  61. ^ Alex Prichard, Justice, Order and Anarchy: The International Political Theory of Joseph-Pierre Proudhon (Routledge, 2013).
  62. ^ Oliver Jütersonke, Morgenthau, Law and Realism (Cambridge University Press, 2010), p. 7
  63. ^ Walter Carlsnaes, Thomas Risse, Beth A. Simmons (eds.), Handbook of International Relations (Sage, 2012)
  64. ^ Chris Clarke, Ethics and Economic Governance: Using Adam Smith to Understand the Global Financial Crisis (Routledge, 2016), p. 148
  65. ^ Knud Erik Jorgensen, Tonny Brems Knudsen (eds.), International Relations in Europe: Traditions, Perspectives, and Destinations (Routledge, 2006), p. 248
  66. ^ John Buke, Realpolitik: A History (Oxford University Press, 2016), p. 316
  67. ^ Nathalie Blau, "Odysee parlementaire" Jerusalem Post (French edition), 10 August 2010
  68. ^ Olivier Danino, Le Hamas et l'édification de l'État palestinen (Éditions Karthala, 2009), p. 55
  69. ^ Emmanuel Faux, Le Nouvel Israël: Un pays en quête de repères (Éditions du Seuil, 2008), p. 241
  70. ^ "Emmanuel Navon, "Where Do We Stand? Perspectives On Obstacles to Peace in the Israeli-Palestinian Conflict."".
  71. ^ Israel Studies Forum: An Interdisciplinary Journal (Volumes 20-21), pp. 64-65
  72. ^ La Libre Belgique, 25 November 2014
  73. ^ Haim Ben-Asher, The Zionist Illusion (Troubador Publishing, 2010), p. 209
  74. ^ Grégory Piet , Sophie Wintgens, and David Stans, La guerre a Gaza, de l'analyse du discours médiatique à l'analyse politologique (Peter Lang Publishing, 2010), pp. 137–139
  75. ^ Sharon Pardo, Normative Power Europe Meets Israel (Lexington Books, 2015), p. 70
  76. ^ Paul Giniewski, La guerre des hommes-bombes (Éditions Cheminements, 2006), p. 355
  77. ^ Andrew Rettman, "Jewish luminaries petition EU parliament over settlements" EU Observer 3 May 2010

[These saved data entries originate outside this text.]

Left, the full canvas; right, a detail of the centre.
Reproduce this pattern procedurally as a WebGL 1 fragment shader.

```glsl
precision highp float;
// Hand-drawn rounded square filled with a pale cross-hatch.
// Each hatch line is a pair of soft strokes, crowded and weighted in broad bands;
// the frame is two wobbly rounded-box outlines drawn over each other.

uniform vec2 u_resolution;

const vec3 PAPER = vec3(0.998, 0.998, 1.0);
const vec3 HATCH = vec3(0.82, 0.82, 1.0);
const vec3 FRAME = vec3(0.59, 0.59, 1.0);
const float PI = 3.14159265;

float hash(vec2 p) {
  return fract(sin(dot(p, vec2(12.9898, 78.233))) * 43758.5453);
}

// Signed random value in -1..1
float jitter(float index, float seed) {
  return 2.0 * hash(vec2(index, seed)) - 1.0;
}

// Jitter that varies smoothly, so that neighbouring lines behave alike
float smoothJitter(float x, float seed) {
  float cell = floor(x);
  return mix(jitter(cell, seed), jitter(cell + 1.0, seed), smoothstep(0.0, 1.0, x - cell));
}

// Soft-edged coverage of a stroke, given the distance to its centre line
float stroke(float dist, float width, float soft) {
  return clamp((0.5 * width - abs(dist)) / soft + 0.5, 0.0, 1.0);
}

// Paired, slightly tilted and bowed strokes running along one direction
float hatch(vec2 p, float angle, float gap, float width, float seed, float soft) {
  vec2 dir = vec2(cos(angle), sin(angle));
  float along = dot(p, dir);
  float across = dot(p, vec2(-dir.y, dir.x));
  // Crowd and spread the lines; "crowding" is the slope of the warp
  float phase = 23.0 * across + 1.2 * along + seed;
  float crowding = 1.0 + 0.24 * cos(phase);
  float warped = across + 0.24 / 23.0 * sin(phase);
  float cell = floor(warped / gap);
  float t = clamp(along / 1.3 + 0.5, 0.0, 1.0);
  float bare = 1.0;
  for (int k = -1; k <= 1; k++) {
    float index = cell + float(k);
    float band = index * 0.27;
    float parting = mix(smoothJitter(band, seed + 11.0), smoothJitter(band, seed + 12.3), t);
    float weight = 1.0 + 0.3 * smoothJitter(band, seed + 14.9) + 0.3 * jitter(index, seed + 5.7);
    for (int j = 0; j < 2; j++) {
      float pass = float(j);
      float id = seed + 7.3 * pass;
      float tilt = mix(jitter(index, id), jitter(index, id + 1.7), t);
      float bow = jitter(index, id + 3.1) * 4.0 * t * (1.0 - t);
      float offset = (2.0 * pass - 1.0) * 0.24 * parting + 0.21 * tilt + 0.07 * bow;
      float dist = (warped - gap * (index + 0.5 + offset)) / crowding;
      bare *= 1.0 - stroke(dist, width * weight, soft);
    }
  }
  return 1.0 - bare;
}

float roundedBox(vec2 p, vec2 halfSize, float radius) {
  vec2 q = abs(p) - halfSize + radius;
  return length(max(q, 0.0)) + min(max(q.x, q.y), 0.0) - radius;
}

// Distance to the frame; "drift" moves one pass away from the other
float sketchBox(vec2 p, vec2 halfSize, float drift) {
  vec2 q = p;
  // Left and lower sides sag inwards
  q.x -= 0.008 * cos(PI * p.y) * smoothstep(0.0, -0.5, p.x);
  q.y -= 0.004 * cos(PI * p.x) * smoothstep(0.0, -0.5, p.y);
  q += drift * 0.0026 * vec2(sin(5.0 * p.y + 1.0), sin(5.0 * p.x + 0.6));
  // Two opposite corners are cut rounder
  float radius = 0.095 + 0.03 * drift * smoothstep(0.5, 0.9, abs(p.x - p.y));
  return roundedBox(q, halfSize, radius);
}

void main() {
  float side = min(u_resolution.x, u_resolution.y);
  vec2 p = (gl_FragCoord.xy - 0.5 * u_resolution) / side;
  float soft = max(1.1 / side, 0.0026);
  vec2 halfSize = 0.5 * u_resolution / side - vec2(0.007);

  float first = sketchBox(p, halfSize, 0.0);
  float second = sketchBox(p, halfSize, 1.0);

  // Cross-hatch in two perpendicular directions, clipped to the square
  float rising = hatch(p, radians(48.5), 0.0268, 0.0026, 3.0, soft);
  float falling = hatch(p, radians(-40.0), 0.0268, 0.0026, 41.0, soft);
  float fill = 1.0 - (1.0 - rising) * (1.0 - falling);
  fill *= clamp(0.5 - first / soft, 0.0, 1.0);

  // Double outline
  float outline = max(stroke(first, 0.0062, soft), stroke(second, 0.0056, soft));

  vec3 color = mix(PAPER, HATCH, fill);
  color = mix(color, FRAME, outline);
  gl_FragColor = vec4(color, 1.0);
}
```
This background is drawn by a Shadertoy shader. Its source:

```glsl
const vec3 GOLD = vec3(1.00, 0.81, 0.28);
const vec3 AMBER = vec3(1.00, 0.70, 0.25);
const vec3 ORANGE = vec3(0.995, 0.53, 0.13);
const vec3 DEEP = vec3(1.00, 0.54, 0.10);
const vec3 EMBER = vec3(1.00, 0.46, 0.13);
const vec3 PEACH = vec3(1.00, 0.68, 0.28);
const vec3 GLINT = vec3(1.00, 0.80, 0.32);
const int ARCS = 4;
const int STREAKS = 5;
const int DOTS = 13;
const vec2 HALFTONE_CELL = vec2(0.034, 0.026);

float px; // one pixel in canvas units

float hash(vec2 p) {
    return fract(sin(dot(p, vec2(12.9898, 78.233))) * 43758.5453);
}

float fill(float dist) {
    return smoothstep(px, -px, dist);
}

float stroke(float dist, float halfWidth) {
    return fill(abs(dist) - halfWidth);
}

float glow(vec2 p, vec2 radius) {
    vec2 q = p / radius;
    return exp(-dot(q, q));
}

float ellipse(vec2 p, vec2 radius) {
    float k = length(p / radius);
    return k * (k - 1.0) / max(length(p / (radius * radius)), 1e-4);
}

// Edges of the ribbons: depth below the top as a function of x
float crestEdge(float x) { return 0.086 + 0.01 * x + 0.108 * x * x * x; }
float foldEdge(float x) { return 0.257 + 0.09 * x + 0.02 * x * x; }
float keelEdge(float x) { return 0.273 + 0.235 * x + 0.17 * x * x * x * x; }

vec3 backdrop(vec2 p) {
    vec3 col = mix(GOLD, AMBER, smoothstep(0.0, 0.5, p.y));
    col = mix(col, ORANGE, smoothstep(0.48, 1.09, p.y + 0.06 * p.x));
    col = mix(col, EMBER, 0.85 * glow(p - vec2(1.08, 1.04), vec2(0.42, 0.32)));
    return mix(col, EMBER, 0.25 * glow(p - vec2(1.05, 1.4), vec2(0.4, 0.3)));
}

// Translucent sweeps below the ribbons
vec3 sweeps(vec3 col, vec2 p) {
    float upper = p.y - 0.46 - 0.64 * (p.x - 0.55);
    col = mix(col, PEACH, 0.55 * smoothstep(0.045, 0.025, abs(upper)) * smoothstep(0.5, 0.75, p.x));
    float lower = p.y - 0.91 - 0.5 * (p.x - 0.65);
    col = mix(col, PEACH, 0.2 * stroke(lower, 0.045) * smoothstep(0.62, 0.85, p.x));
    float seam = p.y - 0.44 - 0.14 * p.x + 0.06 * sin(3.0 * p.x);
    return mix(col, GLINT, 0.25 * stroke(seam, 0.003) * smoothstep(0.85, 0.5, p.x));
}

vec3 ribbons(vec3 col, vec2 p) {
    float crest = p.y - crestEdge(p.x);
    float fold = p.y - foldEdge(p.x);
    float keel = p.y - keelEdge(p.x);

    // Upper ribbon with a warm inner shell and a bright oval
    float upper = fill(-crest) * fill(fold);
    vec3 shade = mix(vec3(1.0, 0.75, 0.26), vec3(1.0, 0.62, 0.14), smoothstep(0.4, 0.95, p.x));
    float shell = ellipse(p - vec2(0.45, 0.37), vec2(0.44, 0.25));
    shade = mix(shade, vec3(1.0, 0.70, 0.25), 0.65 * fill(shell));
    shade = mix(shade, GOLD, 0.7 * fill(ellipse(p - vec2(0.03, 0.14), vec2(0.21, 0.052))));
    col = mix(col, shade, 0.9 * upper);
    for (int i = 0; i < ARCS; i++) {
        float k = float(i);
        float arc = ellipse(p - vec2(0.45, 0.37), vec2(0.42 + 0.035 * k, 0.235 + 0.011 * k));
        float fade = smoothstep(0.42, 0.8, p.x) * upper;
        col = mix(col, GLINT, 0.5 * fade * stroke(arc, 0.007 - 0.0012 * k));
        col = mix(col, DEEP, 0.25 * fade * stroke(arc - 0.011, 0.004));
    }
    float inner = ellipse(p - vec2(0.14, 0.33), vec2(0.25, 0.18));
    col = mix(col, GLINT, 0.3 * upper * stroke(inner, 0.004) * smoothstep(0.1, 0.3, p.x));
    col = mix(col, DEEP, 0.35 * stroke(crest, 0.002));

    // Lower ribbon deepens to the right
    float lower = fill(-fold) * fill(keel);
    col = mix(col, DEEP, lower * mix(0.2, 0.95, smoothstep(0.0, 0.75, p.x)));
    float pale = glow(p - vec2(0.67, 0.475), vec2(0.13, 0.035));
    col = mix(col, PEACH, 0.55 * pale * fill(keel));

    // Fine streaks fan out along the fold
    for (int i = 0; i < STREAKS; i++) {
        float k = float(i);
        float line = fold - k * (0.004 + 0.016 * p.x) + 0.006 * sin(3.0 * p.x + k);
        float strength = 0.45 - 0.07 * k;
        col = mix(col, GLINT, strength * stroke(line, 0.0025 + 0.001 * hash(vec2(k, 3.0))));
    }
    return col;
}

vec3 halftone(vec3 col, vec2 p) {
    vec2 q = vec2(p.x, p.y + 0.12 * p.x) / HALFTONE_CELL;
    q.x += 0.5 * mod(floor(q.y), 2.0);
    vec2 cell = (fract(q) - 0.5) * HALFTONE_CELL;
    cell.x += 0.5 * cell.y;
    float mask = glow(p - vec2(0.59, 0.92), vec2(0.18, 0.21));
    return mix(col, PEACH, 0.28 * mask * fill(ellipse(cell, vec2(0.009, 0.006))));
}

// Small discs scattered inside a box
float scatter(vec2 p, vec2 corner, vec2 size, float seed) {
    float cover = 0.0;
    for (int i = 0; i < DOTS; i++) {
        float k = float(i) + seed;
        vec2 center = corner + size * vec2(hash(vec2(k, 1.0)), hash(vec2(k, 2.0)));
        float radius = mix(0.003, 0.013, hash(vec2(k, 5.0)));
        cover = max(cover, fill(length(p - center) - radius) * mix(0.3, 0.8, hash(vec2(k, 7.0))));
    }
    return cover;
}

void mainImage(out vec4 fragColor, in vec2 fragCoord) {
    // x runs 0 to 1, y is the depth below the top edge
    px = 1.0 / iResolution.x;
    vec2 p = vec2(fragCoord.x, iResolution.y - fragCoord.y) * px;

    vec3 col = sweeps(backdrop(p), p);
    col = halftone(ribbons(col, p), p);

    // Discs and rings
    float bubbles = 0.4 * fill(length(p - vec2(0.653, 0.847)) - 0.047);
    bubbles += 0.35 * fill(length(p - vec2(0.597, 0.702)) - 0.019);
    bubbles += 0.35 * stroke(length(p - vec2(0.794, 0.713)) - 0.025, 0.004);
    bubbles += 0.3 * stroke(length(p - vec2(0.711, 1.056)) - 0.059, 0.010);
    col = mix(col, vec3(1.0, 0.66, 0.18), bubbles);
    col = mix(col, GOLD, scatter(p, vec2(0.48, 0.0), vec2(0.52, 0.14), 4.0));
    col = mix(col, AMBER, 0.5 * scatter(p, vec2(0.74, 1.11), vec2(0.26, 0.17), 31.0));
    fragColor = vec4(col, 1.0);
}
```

  78. ^ Ouellette, David (2011-03-31). "Intimidation à l'UQAM". Le blogue de David Ouellette. Retrieved 2017-01-29.
  79. ^ RTBF, 15 November 2015
  80. ^ "Globalisation: Mythes et Réalités" Akadem, May 2012
  81. ^ "Israël et la géopolitique du pétrole" Akadem, March 2011
  82. ^ "Strategists: Primum Non Nocere". Begin-Sadat Center for Strategic Studies. 2010-11-18. Retrieved 2017-01-29.
  83. ^ I24News Interview, 23 June 2016
  84. ^ "Les nouveaux historiens israéliens" Akadem, November 2005
  85. ^ I24News Interview, 24 November 2016
  86. ^ "Le Ptit Hebdo, 29 April 2017". 2017-04-29.
  87. ^ Gil Hoffman, "Self-described 'Franglo' running for Likud List" The Jerusalem Post, 24 August 2012.
  88. ^ "exclusive interview: Dr. Emmanuel Navon - TLVFaces - TLVFaces". www.tlvfaces.com. 2013-02-22. Retrieved 2017-01-29.

External links[edit]